━━ Records provided
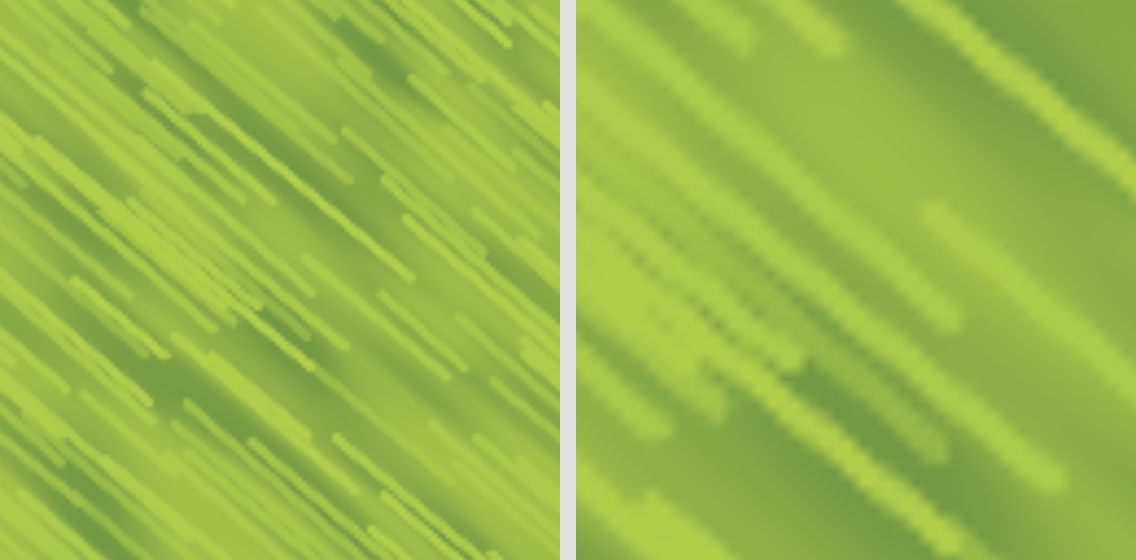
Left, the full canvas; right, a detail of the centre.
Reproduce this pattern procedurally as a three.js fragment shader.

```glsl
varying vec2 vUv;

const vec3 DARK = vec3(0.448, 0.595, 0.268);
const vec3 LIGHT = vec3(0.645, 0.755, 0.288);
const vec3 STREAK = vec3(0.690, 0.808, 0.290);

const vec2 NORMAL = vec2(6.0, 7.0);   // whole numbers, so slanted lanes close up
const float TEXELS = 128.0;           // coarse raster that beads the streak edges
const float LANES = 4.0;              // streak lanes per unit across the slant
const float CELLS = 2.0;              // streak starts per lane and unit of x
const float RADIUS = 0.0088;          // half width of a streak
const float EDGE = 0.0024;
const vec2 LENGTH_RANGE = vec2(0.30, 0.97);
const vec2 OPACITY_RANGE = vec2(0.55, 1.1);
const float LANE_JITTER = 0.7;
const float TILT = 0.06;
const vec2 TONE_RANGE = vec2(0.12, 0.86);
const float FINE_SHARE = 0.5;

vec4 hash(vec2 p) {
  p *= vec2(127.31, 311.73);
  vec4 q = fract(p.xyxy * vec4(0.1031, 0.1030, 0.0973, 0.1099));
  q += dot(q, q.wzxy + 33.33);
  return fract((q.xxyz + q.yzzw) * q.zywx);
}

// Slanted coordinates: x along the lanes, y across them.
vec2 slant(vec2 p, vec2 count) {
  return vec2(p.x, dot(p, NORMAL)) * count;
}

// Reduces a slanted cell to its representative inside the unit tile.
vec2 wrapCell(vec2 cell, vec2 count) {
  float turn = floor((cell.x + 0.5) / count.x);
  cell -= turn * vec2(count.x, NORMAL.x * count.y);
  float rows = NORMAL.y * count.y;
  cell.y -= rows * floor((cell.y + 0.5) / rows);
  return floor(cell + 0.5);
}

float cellValue(vec2 cell, vec2 count, float seed) {
  return hash(wrapCell(cell, count) + seed).x;
}

float slantNoise(vec2 p, vec2 count, float seed) {
  vec2 q = slant(p, count);
  vec2 i = floor(q);
  vec2 f = q - i;
  f = f * f * (3.0 - 2.0 * f);
  float low = mix(cellValue(i, count, seed),
                  cellValue(i + vec2(1.0, 0.0), count, seed), f.x);
  float high = mix(cellValue(i + vec2(0.0, 1.0), count, seed),
                   cellValue(i + vec2(1.0, 1.0), count, seed), f.x);
  return mix(low, high, f.y);
}

// Coverage by round-ended streaks scattered along the lanes.
float streaks(vec2 p) {
  vec2 count = vec2(CELLS, LANES);
  vec2 q = slant(p, count);
  vec2 base = floor(q);
  float norm = length(NORMAL);
  float cover = 0.0;
  for (int j = -1; j <= 1; j++) {
    for (int i = -1; i <= 0; i++) {
      vec2 cell = base + vec2(float(i), float(j));
      vec2 id = wrapCell(cell, count);
      vec4 rnd = hash(id + 17.0);
      float lane = cell.y + 0.5 + (rnd.x - 0.5) * LANE_JITTER;
      float across = (q.y - lane) / LANES;
      float x = p.x - across * NORMAL.x / (norm * norm);
      float start = (cell.x + mix(0.04, 0.96, rnd.y)) / CELLS;
      float span = mix(LENGTH_RANGE.x, LENGTH_RANGE.y, rnd.z) / CELLS;
      float along = x - start - 0.5 * span;
      float beyond = max(abs(along) - 0.5 * span, 0.0) * norm / NORMAL.y;
      float side = across / norm + along * (rnd.w - 0.5) * TILT;
      float dist = length(vec2(beyond, side));
      float opacity = min(mix(OPACITY_RANGE.x, OPACITY_RANGE.y, hash(id + 53.0).z), 1.0);
      cover = max(cover, opacity * (1.0 - smoothstep(RADIUS - EDGE, RADIUS + EDGE, dist)));
    }
  }
  return cover;
}

// Streaks sampled on the coarse raster and blended between samples.
float rasterStreaks(vec2 p) {
  vec2 t = p * TEXELS - 0.5;
  vec2 i = floor(t);
  vec2 f = t - i;
  vec2 a = (i + 0.5) / TEXELS;
  vec2 b = a + 1.0 / TEXELS;
  return mix(mix(streaks(a), streaks(vec2(b.x, a.y)), f.x),
             mix(streaks(vec2(a.x, b.y)), streaks(b), f.x), f.y);
}

void main() {
  // Soft mottled ground, drawn out along the slant
  float broad = slantNoise(vUv, vec2(6.0, 1.0), 29.0);
  float fine = slantNoise(vUv, vec2(4.0, 3.0), 71.0);
  float tone = smoothstep(TONE_RANGE.x, TONE_RANGE.y, mix(broad, fine, FINE_SHARE));
  vec3 color = mix(DARK, LIGHT, tone);

  // Bright streaks on top
  color = mix(color, STREAK, rasterStreaks(vUv));
  gl_FragColor = vec4(color, 1.0);
}
```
━━━━
## Task details
In the records above, how many lines contain the string "NORMAL"? Reply with the number only.

## Output
7